Anonymous has claimed its next victim. The latest site to fall to Anonymous was Visa, which succumbed to denial of service attacks today. The site has been intermittently available following the launch of the attack in the late afternoon. These nonstop digital assaults, known as “Operation Avenge Assange,” or “Operation Payback,” should have some of Wikileaks’ other detractors nervous.
Anonymous, a group of hackers, have taken it upon themselves to take down all websites of companies that denied WikiLeaks and its founder, Julian Assange, support. MasterCard was hit by a denial of service attack this morning, and is still inaccessible on some browsers (although it now appears to be working on Firefox).
Visa and MasterCard both suspended payments to WikiLeaks recently, and earned the wrath of the hacktivists. Visa reportedly told The New York Times today that its site was “experiencing heavier than normal traffic,” but failed to explain further.

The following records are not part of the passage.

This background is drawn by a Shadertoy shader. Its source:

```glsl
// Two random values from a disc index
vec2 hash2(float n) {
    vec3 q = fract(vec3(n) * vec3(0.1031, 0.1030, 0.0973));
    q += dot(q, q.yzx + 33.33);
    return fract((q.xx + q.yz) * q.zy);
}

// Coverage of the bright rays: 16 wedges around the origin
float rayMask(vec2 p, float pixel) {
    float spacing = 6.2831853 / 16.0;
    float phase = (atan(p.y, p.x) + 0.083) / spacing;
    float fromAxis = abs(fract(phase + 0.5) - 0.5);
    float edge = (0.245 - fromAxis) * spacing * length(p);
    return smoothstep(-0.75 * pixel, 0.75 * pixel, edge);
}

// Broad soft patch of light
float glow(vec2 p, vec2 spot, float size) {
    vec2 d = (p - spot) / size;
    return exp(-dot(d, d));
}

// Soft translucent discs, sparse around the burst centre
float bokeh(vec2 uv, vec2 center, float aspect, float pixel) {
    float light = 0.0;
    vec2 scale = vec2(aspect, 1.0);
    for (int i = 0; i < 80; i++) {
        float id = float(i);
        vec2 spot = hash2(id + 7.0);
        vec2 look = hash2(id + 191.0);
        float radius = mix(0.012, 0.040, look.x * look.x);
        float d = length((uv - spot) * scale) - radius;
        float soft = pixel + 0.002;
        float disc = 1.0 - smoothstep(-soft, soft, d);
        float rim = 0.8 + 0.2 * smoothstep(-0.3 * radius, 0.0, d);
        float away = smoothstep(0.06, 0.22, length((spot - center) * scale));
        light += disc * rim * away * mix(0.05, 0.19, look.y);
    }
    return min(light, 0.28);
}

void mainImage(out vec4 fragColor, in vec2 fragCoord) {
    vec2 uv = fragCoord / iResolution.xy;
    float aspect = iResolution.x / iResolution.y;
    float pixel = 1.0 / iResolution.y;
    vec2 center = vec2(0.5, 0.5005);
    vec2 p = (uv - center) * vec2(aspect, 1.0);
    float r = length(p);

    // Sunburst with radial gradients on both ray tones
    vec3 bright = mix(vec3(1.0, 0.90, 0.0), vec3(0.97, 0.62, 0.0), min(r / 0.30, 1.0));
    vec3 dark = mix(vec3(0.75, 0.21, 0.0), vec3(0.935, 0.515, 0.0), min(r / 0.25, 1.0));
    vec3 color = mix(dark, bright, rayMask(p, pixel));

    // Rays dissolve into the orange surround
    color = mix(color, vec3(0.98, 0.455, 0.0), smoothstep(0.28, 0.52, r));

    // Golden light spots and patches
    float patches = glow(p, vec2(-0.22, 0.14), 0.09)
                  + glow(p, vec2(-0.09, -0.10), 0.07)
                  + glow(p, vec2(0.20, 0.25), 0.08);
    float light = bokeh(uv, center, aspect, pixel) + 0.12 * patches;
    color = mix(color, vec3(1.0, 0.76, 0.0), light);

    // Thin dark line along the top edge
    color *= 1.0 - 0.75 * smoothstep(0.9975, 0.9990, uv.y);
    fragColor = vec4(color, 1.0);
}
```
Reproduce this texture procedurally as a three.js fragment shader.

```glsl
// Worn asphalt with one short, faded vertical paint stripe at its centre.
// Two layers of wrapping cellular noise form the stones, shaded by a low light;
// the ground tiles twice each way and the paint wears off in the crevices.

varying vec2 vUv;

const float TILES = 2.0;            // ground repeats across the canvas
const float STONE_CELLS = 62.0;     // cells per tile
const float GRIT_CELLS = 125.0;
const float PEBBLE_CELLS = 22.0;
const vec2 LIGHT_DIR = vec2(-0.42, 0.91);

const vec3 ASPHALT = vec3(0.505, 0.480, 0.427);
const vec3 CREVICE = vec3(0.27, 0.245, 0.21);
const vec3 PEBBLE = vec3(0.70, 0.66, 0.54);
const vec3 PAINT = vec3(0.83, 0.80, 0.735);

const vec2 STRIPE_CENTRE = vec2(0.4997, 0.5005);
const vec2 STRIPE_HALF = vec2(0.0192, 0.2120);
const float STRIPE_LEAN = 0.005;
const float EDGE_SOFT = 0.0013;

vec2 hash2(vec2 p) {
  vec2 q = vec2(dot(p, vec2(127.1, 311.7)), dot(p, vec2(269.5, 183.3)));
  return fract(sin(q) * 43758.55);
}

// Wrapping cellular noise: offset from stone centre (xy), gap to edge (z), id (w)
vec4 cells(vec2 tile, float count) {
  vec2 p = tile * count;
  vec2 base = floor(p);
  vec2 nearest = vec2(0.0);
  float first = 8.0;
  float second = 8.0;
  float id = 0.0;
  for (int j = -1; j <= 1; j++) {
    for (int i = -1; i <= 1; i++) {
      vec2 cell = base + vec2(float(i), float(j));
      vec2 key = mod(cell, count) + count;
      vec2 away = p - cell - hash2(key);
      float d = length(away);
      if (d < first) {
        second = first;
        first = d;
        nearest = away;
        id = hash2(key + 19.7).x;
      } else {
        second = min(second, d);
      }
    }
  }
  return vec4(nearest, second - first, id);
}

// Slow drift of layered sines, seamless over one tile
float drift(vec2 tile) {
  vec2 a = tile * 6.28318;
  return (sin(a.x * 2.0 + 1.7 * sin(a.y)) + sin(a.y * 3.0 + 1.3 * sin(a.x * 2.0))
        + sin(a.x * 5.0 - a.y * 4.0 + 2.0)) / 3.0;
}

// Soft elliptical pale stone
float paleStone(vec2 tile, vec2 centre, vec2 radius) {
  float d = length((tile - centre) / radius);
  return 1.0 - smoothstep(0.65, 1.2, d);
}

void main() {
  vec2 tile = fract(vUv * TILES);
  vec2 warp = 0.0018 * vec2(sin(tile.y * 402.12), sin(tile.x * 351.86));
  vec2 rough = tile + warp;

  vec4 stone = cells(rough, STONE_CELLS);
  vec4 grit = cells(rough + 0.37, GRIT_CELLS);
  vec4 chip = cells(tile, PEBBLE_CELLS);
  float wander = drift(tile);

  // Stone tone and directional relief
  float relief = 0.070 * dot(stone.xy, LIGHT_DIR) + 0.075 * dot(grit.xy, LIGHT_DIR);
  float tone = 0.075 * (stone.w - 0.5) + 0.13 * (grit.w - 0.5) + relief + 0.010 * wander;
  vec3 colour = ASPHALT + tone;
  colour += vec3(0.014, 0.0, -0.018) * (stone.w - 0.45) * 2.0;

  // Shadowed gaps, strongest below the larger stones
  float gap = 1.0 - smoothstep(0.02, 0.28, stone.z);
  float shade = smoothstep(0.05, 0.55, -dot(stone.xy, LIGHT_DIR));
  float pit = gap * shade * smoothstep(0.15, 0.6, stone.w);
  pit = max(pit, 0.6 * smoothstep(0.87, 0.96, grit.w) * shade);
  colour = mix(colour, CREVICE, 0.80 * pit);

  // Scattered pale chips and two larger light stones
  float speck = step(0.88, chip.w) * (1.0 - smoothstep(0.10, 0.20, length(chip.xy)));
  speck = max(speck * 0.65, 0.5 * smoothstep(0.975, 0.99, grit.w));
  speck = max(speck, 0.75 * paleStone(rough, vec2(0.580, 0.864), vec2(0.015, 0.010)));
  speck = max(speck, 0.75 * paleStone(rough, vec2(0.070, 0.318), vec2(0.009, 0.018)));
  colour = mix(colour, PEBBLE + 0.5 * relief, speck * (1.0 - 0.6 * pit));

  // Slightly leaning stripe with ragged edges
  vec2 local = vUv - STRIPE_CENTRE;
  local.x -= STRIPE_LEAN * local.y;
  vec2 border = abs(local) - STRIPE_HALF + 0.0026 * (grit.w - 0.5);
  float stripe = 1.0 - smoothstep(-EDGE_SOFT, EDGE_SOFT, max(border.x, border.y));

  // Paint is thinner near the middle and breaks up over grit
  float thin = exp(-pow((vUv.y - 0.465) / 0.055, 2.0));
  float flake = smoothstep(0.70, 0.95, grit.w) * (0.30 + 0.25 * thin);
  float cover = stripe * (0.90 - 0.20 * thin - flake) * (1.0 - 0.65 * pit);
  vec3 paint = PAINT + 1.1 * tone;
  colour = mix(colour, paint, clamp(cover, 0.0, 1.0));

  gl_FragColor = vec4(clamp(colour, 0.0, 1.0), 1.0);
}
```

The Anonymous Twitter account has been updating followers on its progress, but its account is now suspended. Twitter and Facebook both claim to not be taking down WikiLeaks’ pages this morning, but apparently the hackers themselves are fair game. Both social networking sites still feature the government whistleblower’s accounts.
Mashable posted a recap of all sites that have been affected since the group began its attack yesterday:
- Mastercard’s website
- Senator Joe Lieberman’s website (which only sustained a 12 minute outage); he also received faulty faxes from the group
- Sarah Palin’s website
- PostFinance, a Swiss postal service bank, was taken offline and also sent spam via fax
- The website of the lawyer representing the women accusing Assange of rape and assault
- The laywer prosecuting Assange’s website
Anonymous has vowed to also hit PayPal, and Amazon could be a potential target as well. Whoever is next, Anonymous isn’t giving up anytime soon, telling NYT, “We fight for the same reason. We want transparency and we counter censorship.”